In the course of the past century, science fiction has provided us with many interesting visions of what the future of transportation will look like. And whereas not long ago, many of these seemed like hopeless fantasy – such as the failure of flying cars or robotic automated vehicles to become a reality by 2000 – recent years and developments have seen reality slowly catching up.
Case in point, last year, the European company named “2GetThere” installed a small fleet of automated podcars (aka. robotaxis) in the eco-friendly community of Masdar City. Similarly, the town of San Jose began work on the Personal Rapid Transit System – a series of on-call, point to point transit cars designed to replace the town’s system of taxis and buses, providing an environmentally friendly alternative to traditional mass transit.

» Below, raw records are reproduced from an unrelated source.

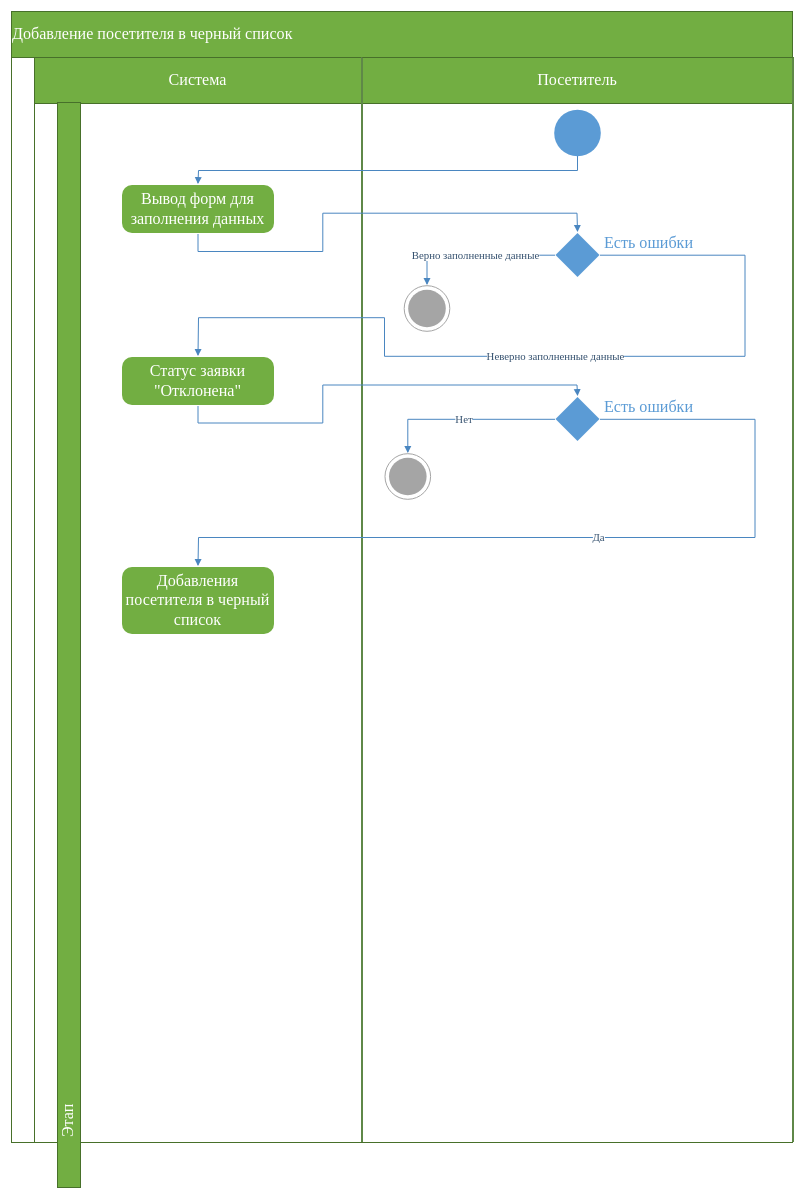
<!DOCTYPE html>
<html lang="ru">
<head>
<meta charset="utf-8">
<title>Добавление посетителя в черный список</title>
<style>
:root {
  --green: #72ae42;
  --green-edge: #47702a;
  --lane-edge: #5f8848;
  --blue: #5b9bd5;
  --line: #4a86c0;
  --grey: #a5a5a5;
  --label: #34506e;
}
* { box-sizing: border-box; margin: 0; padding: 0; }
body { width: 805px; height: 1200px; overflow: hidden; background: #fff; }
.diagram {
  position: relative; width: 805px; height: 1200px; overflow: hidden;
  font: 16.1px/19.5px "Liberation Serif", serif; color: #fff;
}
.pool {
  position: absolute; left: 11px; top: 11px; width: 782px; height: 1132px;
  display: flex; flex-direction: column;
  border: 1px solid var(--green-edge);
}
.pool-title {
  flex: 0 0 46px; display: flex; align-items: center; padding-bottom: 2px;
  background: var(--green); border-bottom: 1px solid var(--green-edge);
  font-size: 16.1px; font-weight: 400; white-space: nowrap;
}
.lanes { flex: 1; display: flex; margin: -1px -1px 0 22px; }
.lane { border: 1px solid var(--green-edge); border-bottom: 0; }
.lane-system { width: 327px; border-right: 0; }
.lane-visitor {
  flex: 1; margin-right: -1px;
  border-left: 2px solid var(--lane-edge); border-right: 2px solid var(--lane-edge);
}
.lane-title {
  height: 46px; display: flex; align-items: center; justify-content: center;
  background: var(--green); border-bottom: 1px solid var(--green-edge);
  font-size: 16.1px; font-weight: 400; padding: 0 1px 1px 0;
}
.phase {
  position: absolute; left: 57px; top: 102px; width: 24px; height: 1086px;
  display: flex; align-items: center; justify-content: flex-start;
  padding: 50px 0 0 2px;
  writing-mode: vertical-rl; transform: rotate(180deg);
  background: var(--green); border: 1px solid var(--green-edge);
}
.flow { position: absolute; left: 0; top: 0; }
.action {
  position: absolute; left: 122px; width: 152px;
  display: flex; align-items: center; justify-content: center;
  padding: 0 1px 1px 0; text-align: center; white-space: nowrap;
  background: var(--green); border-radius: 10px;
}
.form { top: 185px; height: 48px; }
.status { top: 357px; height: 48px; }
.blacklist { top: 567px; height: 67px; }
.edge-label {
  position: absolute; height: 12px; transform: translateX(-50%);
  font-size: 10.8px; line-height: 12px; white-space: nowrap;
  color: var(--label); background: #fff;
}
.correct { left: 475.5px; top: 249px; }
.incorrect { left: 555.5px; top: 350px; }
.no { left: 464px; top: 413px; }
.yes { left: 598.5px; top: 531px; }
.question {
  position: absolute; left: 604px; height: 18px;
  line-height: 18px; white-space: nowrap; color: var(--blue);
}
.form-check { top: 234px; }
.status-check { top: 398px; }
.connectors { fill: none; stroke: var(--line); }
.arrowhead { fill: var(--line); }
.node { fill: var(--blue); }
.end-ring { fill: #fff; stroke: var(--grey); }
.end-core { fill: var(--grey); }
</style>
</head>
<body>
<main class="diagram">
  <section class="pool">
    <h1 class="pool-title">Добавление посетителя в черный список</h1>
    <div class="lanes">
      <div class="lane lane-system"><h2 class="lane-title">Система</h2></div>
      <div class="lane lane-visitor"><h2 class="lane-title">Посетитель</h2></div>
    </div>
  </section>
  <div class="phase">Этап</div>

  <svg class="flow" width="805" height="1200" viewBox="0 0 805 1200">
    <defs>
      <marker id="arrow" markerUnits="userSpaceOnUse" markerWidth="8" markerHeight="8" refX="6" refY="4" orient="auto">
        <path class="arrowhead" d="M0 0.5L7 4L0 7.5Z"/>
      </marker>
      <polygon id="decision" class="node" points="0,-22 22,0 0,22 -22,0"/>
      <g id="end">
        <circle class="end-ring" r="22.8"/>
        <circle class="end-core" r="18.8"/>
      </g>
    </defs>
    <g class="connectors" marker-end="url(#arrow)">
      <path marker-end="url(#arrow)" d="M577.5 156V170.5H198.5L198 183"/>
      <path marker-end="url(#arrow)" d="M198 234V251.5H322.8V213.2H577L577.5 231"/>
      <path marker-end="url(#arrow)" d="M555 255.2H427V284"/>
      <path marker-end="url(#arrow)" d="M600 255.2H745V356.3H384.5V317.7H198.5L198 355"/>
      <path marker-end="url(#arrow)" d="M198 406V423H322.8V385H577L577.5 395"/>
      <path marker-end="url(#arrow)" d="M555 419.3H407.8V452"/>
      <path marker-end="url(#arrow)" d="M600 419.3H755V537.5H198.5L198 565"/>
    </g>
    <circle class="node" cx="577.5" cy="133" r="23.3"/>
    <use href="#decision" x="577.5" y="255"/>
    <use href="#decision" x="577.5" y="419"/>
    <use href="#end" x="427" y="308.5"/>
    <use href="#end" x="407.8" y="476.5"/>
  </svg>

  <div class="action form">Вывод форм для<br>заполнения данных</div>
  <div class="action status">Статус заявки<br>"Отклонена"</div>
  <div class="action blacklist">Добавления<br>посетителя в черный<br>список</div>

  <span class="question form-check">Есть ошибки</span>
  <span class="question status-check">Есть ошибки</span>

  <span class="edge-label correct">Верно заполненные данные</span>
  <span class="edge-label incorrect">Неверно заполненные данные</span>
  <span class="edge-label no">Нет</span>
  <span class="edge-label yes">Да</span>
</main>
</body>
</html>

And most recently, the town of Milton Keynes – a sleepy city north of London – that is planning on conducting a podcar system trial run by 2015. Similar to the system at Heathrow Airport, which uses 21 on-call podcars on a 4 km (2.5 mile) stretch of track, the system will consist of a series of pods that will be able to carry two passengers, plus baggage, from the town’s train station to its downtown offices and the shopping district.
Milton Keynes’ plans is much more ambitious, calling for a fleet of 100 vehicles that will travel with far ore independently, albeit in a designated lane with curbs. The trial will assess safety and how people (and animals) react to them. The pods travel at up to 19 km/h (12 mph) and will contain GPS, cameras, and sensors to ensure they don’t crash into anything.
And if all goes well, the system will be adopted by 2017 and residents will pay little more than a bus fare ($3.20) to travel in automated luxury. Purpose-built in the 1960s, Milton Keynes has an unusual grid layout that makes it an ideal testing ground for a plan that other British cities are seriously considering. Given the dual issues of congestion and pollution in British cities, a system of robotaxis seems like the perfect solution.
In fact, such a solution is ideal when it comes to all major cities around the world. The state of robotics, automation, centralized grids, and the reduced impact electrical transit has compared to gasoline-powered cars and buses, we could be looking at a world where every major city has its own system of robotaxis in the near future.
And I imagine a massive grid of Hyperoops lines will be connecting every major city… The future is likely to be mighty cool! In the meantime, enjoy this video of Heathrow’s podcar system in action: